TSG said a key issue which the Elliott Review does not address is analytical laboratories have little or no control on how representative a sample is of the bulk food (or feed) it may represent.
It recommended the government’s authenticity programme produces food authenticity-specific sampling guidance focussing on the strengths and weaknesses of each approach and demonstration that sampling has been correctly undertaken.
The government’s Food Authenticity Programme, started in 1994, is focused on developing methodology for detecting mislabelling and other types of food fraud.
It has identified emerging authenticity issues and funded development of methods to detect food fraud.
The majority are based on novel, innovative science and not existing analytical approaches.
The programme has commissioned over 150 projects, covering a range of techniques (e.g. stable isotope ratio analysis, proteomics, genomics, metabolomics) across food and beverage matrices and production types.
Over 30 of the methods developed have been converted to standard operating procedures and made available for use by analytical laboratories.
For the recommendation on overall lab capacity TSG said it is being handled by the Department of Health with Public Health England but did consider capacity in the context of ‘centres of excellence’.
TSG supported proposals for a virtual network of ‘Centres of Excellence’ in food authenticity and noted that Defra sent a letter to potential participants which received a positive response.
This will allow quick, easy access to lab services/experts across diverse techniques as needed.

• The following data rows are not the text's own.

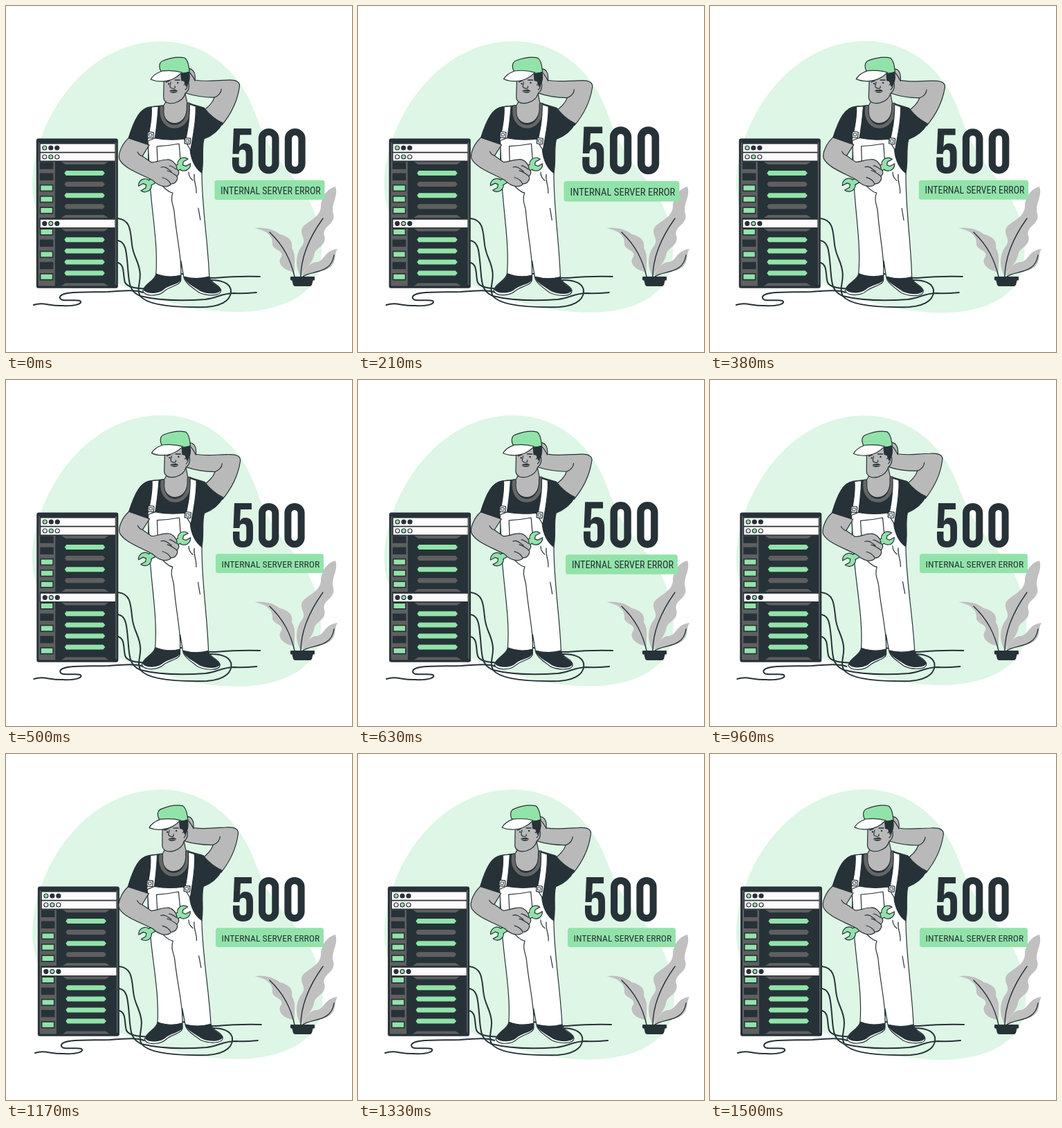
An HTML page with a canvas for the animation above (1540 ms loop, 500 by 500 pixels).

```html
<!DOCTYPE html>
<html lang="en">
<head>
<meta charset="utf-8">
<title>500 Internal server error</title>
<style>
html, body { margin: 0; width: 100%; height: 100%; overflow: hidden; background: #fff; }
canvas { display: block; width: 500px; height: 500px; }
</style>
</head>
<body>
<canvas id="stage" role="img" aria-label="500 Internal server error"></canvas>
<script>
const canvas = document.getElementById('stage');
const ctx = canvas.getContext('2d');
const ratio = window.devicePixelRatio || 1;
canvas.width = canvas.height = 500 * ratio;

const DARK = '#263238', GREEN = '#92e3a9', PALE = '#def6e5', WHITE = '#fff';
const SKIN = '#b9b9b9', LEAF = '#c0c0c0', STEEL = '#605f60';
const LOOP = 1540, CYCLE = 1500, LEAD = 30;

const paths = new Map();
function path(d) {
  if (!paths.has(d)) paths.set(d, new Path2D(d));
  return paths.get(d);
}
function fill(d, color) {
  ctx.fillStyle = color;
  ctx.fill(path(d));
}
function line(d, width = 1.2, color = DARK) {
  ctx.strokeStyle = color;
  ctx.lineWidth = width;
  ctx.stroke(path(d));
}
function shape(d, color, width) {
  fill(d, color);
  line(d, width);
}
function box(x, y, w, h, color, radius = 0) {
  ctx.beginPath();
  ctx.roundRect(x, y, w, h, radius);
  ctx.fillStyle = color;
  ctx.fill();
}
function disc(x, y, r, color, outline) {
  ctx.beginPath();
  ctx.arc(x, y, r, 0, Math.PI * 2);
  ctx.fillStyle = color;
  ctx.fill();
  if (outline) {
    ctx.strokeStyle = DARK;
    ctx.lineWidth = outline;
    ctx.stroke();
  }
}

// Linear keyframes: [position 0..1, value] pairs.
function keyed(frames, p) {
  const i = Math.max(1, frames.findIndex(f => f[0] >= p));
  const [p0, v0] = frames[i - 1], [p1, v1] = frames[i];
  return v0 + (v1 - v0) * (p - p0) / (p1 - p0);
}
const BEAT = [[0, 1], [.1, 1.1], [.3, 1], [.4, 1], [.5, 1.1], [.6, 1], [1, 1]];
const SWAY = [[0, 0], [.25, 1], [.75, -1], [1, 0]];
const SHAKE = [0, -1, 2, -4, 4, -4, 4, -4, 2, -1, 0].map((v, i) => [i / 10, v]);

function drawBlob() {
  fill('M223 51C290 51 340 95 362 160C379 209 400 228 424 259C450 292 465 345 451 385C437 425 385 443 330 442C280 441 225 428 175 407C100 375 38 330 38 258C40 163 115 52 223 51Z', PALE);
}

function drawCables() {
  line('M162 307C180 309 180 325 182 343C184 364 193 368 194 388C194 402 189 409 194 419C206 434 250 436 290 435C318 433 327 421 325 409C322 400 310 396 295 396', 2);
  line('M162 339C174 341 174 356 176 375C178 398 177 412 194 419C222 426 260 426 288 424C305 422 312 415 330 415C345 416 352 415 362 414', 2);
  line('M162 371C172 374 169 388 172 399C177 411 205 407 222 411', 2);
  line('M240 386C270 387 278 394 302 393C325 391 340 390 367 391', 2);
  line('M40 432C55 427 62 434 82 433C101 434 112 430 107 426C100 423 78 429 78 421C79 412 112 414 148 413C172 411 188 410 198 414', 2);
}

function drawLights(y, colors) {
  colors.forEach((color, i) => disc(56 + i * 9, y, 3, color, 1.2));
}
function drawSlots(y, colors) {
  colors.forEach((color, i) => {
    const top = y + i * 16.2;
    box(49, top - 1, 19.5, 10.4, DARK);
    if (color === GREEN) box(50.6, top + .7, 16.4, 7, GREEN);
  });
}
function drawBlade(y, color) {
  fill(`M87 ${y}H140L143 ${y + 3.5}L140 ${y + 7}H87L84.5 ${y + 3.5}Z`, color);
}
function drawServer() {
  box(44, 191.5, 118, 216.3, DARK, 3);
  box(47, 197, 1.6, 206, STEEL);
  box(158, 197, 1.6, 206, STEEL);
  for (const [y, h] of [[199.5, 11.3], [212.6, 11], [308.8, 11.2]]) box(50, y, 107.5, h, '#fffafc');
  drawLights(205, [GREEN, DARK, DARK]);
  drawLights(218, [WHITE, GREEN, WHITE]);
  drawLights(314.3, [DARK, GREEN, DARK]);
  for (const [y, h] of [[225, 81], [321.5, 83]]) {
    box(47, y, 24, h, STEEL);
    fill(`M80 ${y}H148L142 ${y + 4}H86Z`, STEEL);
    fill(`M80 ${y + h}H148L142 ${y + h - 4}H86Z`, STEEL);
  }
  drawSlots(226.4, [DARK, DARK, GREEN, GREEN, GREEN]);
  drawSlots(322.3, [GREEN, DARK, GREEN, DARK, GREEN]);
  [GREEN, STEEL, GREEN, STEEL].forEach((color, i) => drawBlade(238 + i * 16.1, color));
  for (let i = 0; i < 4; i++) drawBlade(334.3 + i * 16.1, GREEN);
}

function drawRaisedArm() {
  shape('M261 91C269 89 274 95 273 107C290 110 302 107 319 107C333 106 339 110 337 118C334 138 325 156 312 172L282 153C290 148 298 141 301 132C286 132 272 130 260 126Z', SKIN);
  line('M301 132C307 130 311 125 311 120M265 96C269 100 271 104 273 108');
}

function drawShirt() {
  shape('M208 146C194 148 186 162 177 191L206 201L205 246H282C287 225 282 208 286 192C299 187 307 180 313 169C302 164 293 156 286 147L262 140Z', DARK);
  shape('M231 138L226 147C225 178 264 178 262 142L258 122Z', SKIN);
  line('M225 147C221 184 267 184 264 143', 7);
  line('M225 147C221 184 267 184 264 143', 5, '#666');
}

function drawHead() {
  shape('M228 106L227.5 132C228 140 236 142 244 140C251 138 257 134 259 126C266 121 266 108 259 108L252 96Z', SKIN);
  fill('M252 97L264 93C267 102 266 111 260 117L257 109L253 108Z', DARK);
  line('M257 114C262 108 264 116 259 121M238 110C237 114 235 118 240 119C243 120 245 118 244 116');
  line('M231 110L236 108M244 107L251 107', 1.4);
  disc(235, 112.5, 1.2, DARK);
  disc(248, 111, 1.2, DARK);
  fill('M236 123C239 120 241 122 242 121C244 120 246 121 248 123C247 126 238 127 236 123Z', DARK);
  line('M237 123.5L247 123.5', .7, SKIN);
  shape('M224 95C220 88 221 81 227 79C237 75 249 73 258 75C263 79 264 87 265 95C253 100 237 95 224 95Z', GREEN);
  shape('M225 94C217 97 211 102 209 106C220 111 234 109 242 105C248 102 251 99 254 96C244 93 234 93 225 94Z', WHITE);
}

function drawOveralls() {
  shape('M210 146L220 145C219 162 217 181 214 197L204 195C208 178 211 162 210 146Z', WHITE);
  shape('M265 142L274 145C275 166 270 188 267 207L257 204C262 184 266 164 265 142Z', WHITE);
  shape('M205 195L215 191Q236 195 257 192L266 207C267 222 274 235 283 241C283 290 292 341 294 391Q276 396 257 391L253 368L253 389Q235 394 217 387C220 345 211 301 208 255Z', WHITE);
  line('M219 226L218 203Q235 202 250 199L252 222M226 260C231 265 237 270 241 270C237 281 242 288 243 296C246 329 252 354 253 378M272 243C271 255 276 260 275 270M278 292L281 309M264 240C264 248 268 250 270 252');
  for (const [x, y] of [[208.8, 186.5], [262.3, 195]]) {
    ctx.save();
    ctx.translate(x, y);
    ctx.rotate(.1);
    box(-4.8, -4.8, 9.6, 9.6, DARK, 1.5);
    box(-3.6, -3.6, 7.2, 7.2, WHITE, 1);
    line('M-2 -1.8H2V1.8H-2Z', .9);
    ctx.restore();
  }
}

function drawShoes() {
  shape('M217 387C216 397 199 402 198 412C202 421 222 419 229 412C237 405 252 404 253 396V389Q235 394 217 387Z', WHITE);
  fill('M217 387C216 397 199 402 199 411C205 417 221 416 228 410C236 403 252 402 253 395V389Q235 394 217 387Z', DARK);
  shape('M257 391C258 400 270 407 279 414C290 419 311 420 311 411C310 402 295 401 294 391Q276 396 257 391Z', WHITE);
  fill('M257 391C258 399 271 405 281 412C291 417 309 417 311 410C307 402 295 401 294 391Q276 396 257 391Z', DARK);
}

function drawWrench() {
  ctx.save();
  ctx.translate(229, 244);
  ctx.rotate(-.5);
  ctx.beginPath();
  for (const side of [1, -1]) {
    const turn = side > 0 ? 0 : Math.PI;
    ctx.lineTo(24 * side, -4 * side);
    ctx.arc(32 * side, 0, 9.5, Math.PI + turn + .45, turn - .4);
    ctx.lineTo(33 * side, -3.6 * side);
    ctx.lineTo(30 * side, 0);
    ctx.lineTo(33 * side, 3.6 * side);
    ctx.arc(32 * side, 0, 9.5, turn + .4, Math.PI + turn - .45);
    ctx.lineTo(24 * side, 4 * side);
  }
  ctx.closePath();
  ctx.fillStyle = GREEN;
  ctx.strokeStyle = DARK;
  ctx.lineWidth = 1.2;
  ctx.fill();
  ctx.stroke();
  ctx.restore();
}

function drawLowerArm() {
  shape('M177 191C168 199 161 214 164 222C171 235 193 242 212 252C221 261 233 264 239 257C246 257 249 249 247 246C252 241 249 237 247 236C247 228 239 221 232 222C225 222 217 226 210 226L197 217L207 201Z', SKIN);
  line('M197 217C193 216 191 213 190 211M224 233C231 231 234 236 239 239M238 257C235 251 230 249 226 248M247 246C242 242 237 239 233 238M246 236C242 233 239 231 236 231');
}

function drawMan() {
  drawRaisedArm();
  drawShirt();
  drawHead();
  drawShoes();
  drawOveralls();
  drawWrench();
  drawLowerArm();
}

function drawPlant() {
  fill('M426 391C416 373 420 356 428 346C436 336 420 328 431 317C444 307 456 302 455 287C458 270 468 263 476 261C481 275 469 286 473 300C477 316 456 318 460 332C464 348 446 348 445 361C441 375 432 378 426 391Z', LEAF);
  fill('M414 384C400 381 391 371 398 362C402 352 383 353 385 342C385 329 373 324 359 321C374 319 387 323 396 330C410 333 415 341 413 350C420 360 416 372 417 388Z', LEAF);
  fill('M428 389C433 378 441 370 449 370C460 369 460 353 479 351C474 358 478 368 470 376C461 385 440 384 428 390Z', LEAF);
  line('M426 392C426 362 440 332 458 307M417 391C411 366 401 346 381 327M429 391C441 382 470 388 474 360', 1.4);
  box(411, 391, 35, 5.5, DARK, 1);
  fill('M413 395H444L442 403Q441 405 439 405H418Q416 405 415 403Z', DARK);
}

const LABEL = 'INTERNAL SERVER ERROR';

// Picks the narrowest installed face, then the largest size that fits the sign.
function chooseLabelFont() {
  const options = ['"Noto Sans"', '"Open Sans"', 'Roboto', '"Roboto Condensed"', 'Lato'].map(family => {
    const font = size => `ultra-condensed ${size}px ${family}, sans-serif`;
    ctx.font = font(100);
    return { font, em: ctx.measureText(LABEL).width / 100 };
  });
  const best = options.reduce((a, b) => b.em < a.em ? b : a);
  return best.font(Math.min(16.8, 142 / best.em));
}
const labelFont = chooseLabelFont();

function drawNotice() {
  fill('M330 178H355V187H339L338 204C340 200 343 199 346 199C354 199 357 204 357 213V227C357 237 352 242 342.5 242C333 242 328 237 328 227V219H337.5V228C337.5 231 339 233 342.5 233C346 233 347.3 231 347.3 228V214C347.3 210 346 208 342.5 208C339 208 337.7 210 337.5 214H328.5Z', DARK);
  for (const x of [379.7, 417]) {
    ctx.beginPath();
    ctx.roundRect(x - 9.6, 182.9, 19.2, 54.3, 9.4);
    ctx.strokeStyle = DARK;
    ctx.lineWidth = 10;
    ctx.stroke();
  }
  box(303, 251.3, 156, 27.7, GREEN, 3.5);
  ctx.font = labelFont;
  ctx.textAlign = 'center';
  ctx.fillStyle = DARK;
  const { actualBoundingBoxAscent: ascent } = ctx.measureText(LABEL);
  ctx.fillText(LABEL, 382.4, 266.2 + ascent / 2);
}

function around(x, y, scale, degrees, draw) {
  ctx.save();
  ctx.translate(x, y);
  ctx.rotate(degrees * Math.PI / 180);
  ctx.scale(scale, scale);
  ctx.translate(-x, -y);
  draw();
  ctx.restore();
}

function render(time) {
  // The motion advances in 24 steps per second.
  const step = Math.floor((time % LOOP + 5) * .024);
  const p = Math.min(1, (step / .024 + LEAD) / CYCLE);
  const tilt = keyed(SWAY, p);

  ctx.setTransform(ratio, 0, 0, ratio, 0, 0);
  ctx.fillStyle = WHITE;
  ctx.fillRect(0, 0, 500, 500);
  ctx.lineJoin = ctx.lineCap = 'round';

  around(249, 246, 1, tilt, drawBlob);
  ctx.save();
  ctx.translate(keyed(SHAKE, p), 0);
  drawCables();
  drawServer();
  ctx.restore();
  around(249, 246, 1, tilt, drawMan);
  drawPlant();
  around(381, 228.5, keyed(BEAT, p), 0, drawNotice);
}

const start = performance.now();
function tick() {
  render(performance.now() - start);
  requestAnimationFrame(tick);
}
tick();
</script>
</body>
</html>
```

It recommended DEFRA map out the current UK capability of the main providers of food authenticity testing in terms of key areas, vertical commodity and horizontal methodology expertise.
Defra aims to appoint a coordinator for the network during April 2015.